Dee contronts Shatuo at the Buddha statue. The clue Pei found was that there were huge holes in the base of the statue, which would cause a catastrophic failure in the statue, which is the intent. Shatuo wants the statue to fall on the royal palace and kill the Empress.
Dee and Shatuo fight; Dee gets poisoned by the beetles but is able to make it so that the statue does not fall directly onto the palace, but a little to the side. Shatuo is determined to kill the Empress one way or another, so he gets on a horse to poison her with the fire beetles. Dee manages to put the poison on Shatuo instead, and also saves the Empress from the falling statue.
The movie ends with Dee moving into the underground, black market area because he is still poisoned and he can never be in the sun again.
It was a confusing, convoluted movie with an obvious villain. I can usually suspend my disbelief, and at the beginning, with the extremely tall statue and the human combustion, I was okay. I was even okay with the deer coming to talk to the Empress. But I started hating the movie when Dee pulled the petals out of his eyes, and the hate was cemented in the stony seduction attempt by Jing’er.
The parts of the movie that I liked, which are very few, involve Pei. As I said before, he’s an albino, so I thought the sun making people burst into flame would be more relevant, since he also cannot spend too much time in the sun. However, it didn’t come up.
In doing research for this summary, I see that a lot of these people were real, including the Empress, Dee, and Jing’er, and I usually like movies that incorporate fiction with history, but this was not a good movie, despite it winning six (!?) awards at the Hong Kong Film Awards.
Let me know if you have seen this movie, and we can talk about how bad it is together.
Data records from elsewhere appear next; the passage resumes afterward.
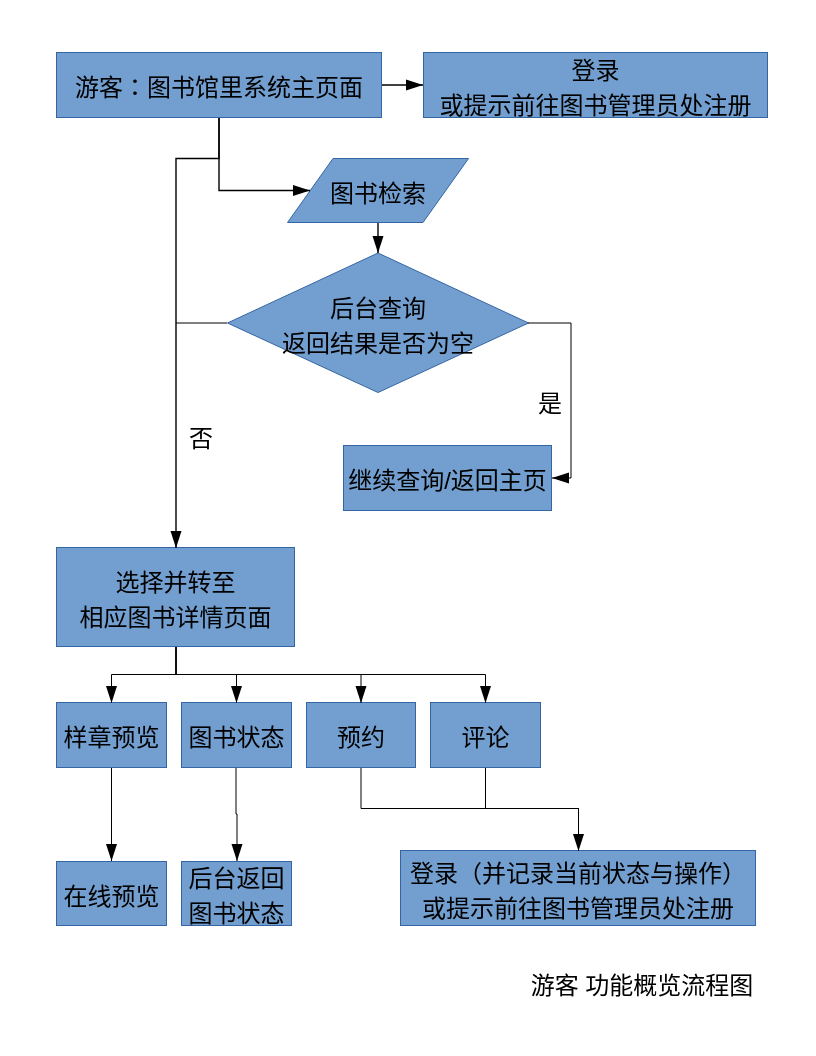
<!DOCTYPE html>
<html lang="zh-CN">
<head>
<meta charset="utf-8">
<title>游客 功能概览流程图</title>
<style>
:root { --paper: #fff; --ink: #000; --node-fill: #729fcf; --node-line: #3465a4; }
* { box-sizing: border-box; margin: 0; }
html, body { width: 816px; height: 1056px; overflow: hidden; background: var(--paper); }
.flowchart {
  position: relative; width: 816px; height: 1056px;
  color: var(--ink); font: 24px/35px "Noto Sans CJK SC", sans-serif;
}
.shapes { position: absolute; inset: 0; }
.decision-shapes { fill: var(--node-fill); stroke: var(--node-line); }
.connectors { fill: none; stroke: var(--ink); }
.node, .label {
  position: absolute; left: var(--x); top: var(--y); width: var(--w); height: var(--h);
  display: flex; align-items: center; justify-content: center;
  padding-top: 1px; text-align: center; white-space: nowrap;
}
.process { background: var(--node-fill); border: 1px solid var(--node-line); }
.colon { font-family: "Noto Sans CJK TC", sans-serif; }
.slash { font-family: "Liberation Sans", sans-serif; line-height: 1; }
.caption { word-spacing: 1px; font-weight: 400; font-size: 24px; }
</style>
</head>
<body>
<main class="flowchart">
  <div class="node process" style="--x:56px;--y:52px;--w:326px;--h:66px"><p>游客<span class="colon" lang="zh-TW">：</span>图书馆里系统主页面</p></div>
  <div class="node process" style="--x:423px;--y:52px;--w:345px;--h:66px"><p>登录<br>或提示前往图书管理员处注册</p></div>
  <div class="node process" style="--x:343px;--y:445px;--w:209px;--h:66px"><p>继续查询<span class="slash">/</span>返回主页</p></div>
  <div class="node process" style="--x:56px;--y:547px;--w:239px;--h:100px"><p>选择并转至<br>相应图书详情页面</p></div>
  <div class="node process" style="--x:56px;--y:702px;--w:111px;--h:66px"><p>样章预览</p></div>
  <div class="node process" style="--x:181px;--y:702px;--w:111px;--h:66px"><p>图书状态</p></div>
  <div class="node process" style="--x:306px;--y:702px;--w:110px;--h:66px"><p>预约</p></div>
  <div class="node process" style="--x:430px;--y:702px;--w:111px;--h:66px"><p>评论</p></div>
  <div class="node process" style="--x:56px;--y:861px;--w:111px;--h:65px"><p>在线预览</p></div>
  <div class="node process" style="--x:181px;--y:861px;--w:111px;--h:65px"><p>后台返回<br>图书状态</p></div>
  <div class="node process" style="--x:400px;--y:850px;--w:356px;--h:76px"><p>登录（并记录当前状态与操作）<br>或提示前往图书管理员处注册</p></div>

  <svg class="shapes" width="816" height="1056" viewBox="0 0 816 1056" aria-hidden="true">
    <defs>
      <marker id="arrow" markerUnits="userSpaceOnUse" markerWidth="18" markerHeight="12" refX="17" refY="6" orient="auto">
        <polygon points="0,0.5 17,6 0,11.5" fill="#000"/>
      </marker>
    </defs>
    <g class="decision-shapes">
      <polygon points="333,158.5 468.5,158.5 423,222.5 287.5,222.5"/>
      <polygon points="378,253 528.5,323 378,392.5 227.5,323"/>
    </g>
    <g class="connectors">
      <g stroke-width="1.4" marker-end="url(#arrow)">
        <polyline points="382,85 423,85" marker-end="url(#arrow)"/>
        <polyline points="219,118 219,190.5 310,190.5" marker-end="url(#arrow)"/>
        <polyline points="219,118 219,158.5 176,158.5 176,548" marker-end="url(#arrow)"/>
        <polyline points="378,223 378,253" marker-end="url(#arrow)"/>
      </g>
      <polyline points="227,323 176,323"/>
      <polyline points="528,323 571,323 571,478 552,478" marker-end="url(#arrow)"/>
      <polyline points="176,647 176,674.5 111.5,674.5 111.5,703" marker-end="url(#arrow)"/>
      <polyline points="176,647 176,674.5 236.5,674.5 236.5,703" marker-end="url(#arrow)"/>
      <polyline points="176,647 176,674.5 361,674.5 361,703" marker-end="url(#arrow)"/>
      <polyline points="176,647 176,674.5 485.5,674.5 485.5,703" marker-end="url(#arrow)"/>
      <polyline points="111.5,768 111.5,861" marker-end="url(#arrow)"/>
      <polyline points="236,768 236,814 237,814 237,861" marker-end="url(#arrow)"/>
      <polyline points="361,768 361,808.5 578.5,808.5 578.5,851" marker-end="url(#arrow)"/>
      <polyline points="485.5,768 485.5,808.5 578.5,808.5 578.5,851"/>
    </g>
  </svg>

  <div class="node" style="--x:288px;--y:158px;--w:180px;--h:65px"><p>图书检索</p></div>
  <div class="node" style="--x:227px;--y:253px;--w:302px;--h:140px"><p>后台查询<br>返回结果是否为空</p></div>
  <p class="label" style="--x:535px;--y:383px;--w:30px;--h:35px">是</p>
  <p class="label" style="--x:186px;--y:418px;--w:30px;--h:35px">否</p>
  <h1 class="label caption" style="--x:530px;--y:965px;--w:224px;--h:35px">游客 功能概览流程图</h1>
</main>
</body>
</html>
And if somehow you liked the movie, you can try to convince me it was worth seeing, but I’m probably not budging from 1.5 stars.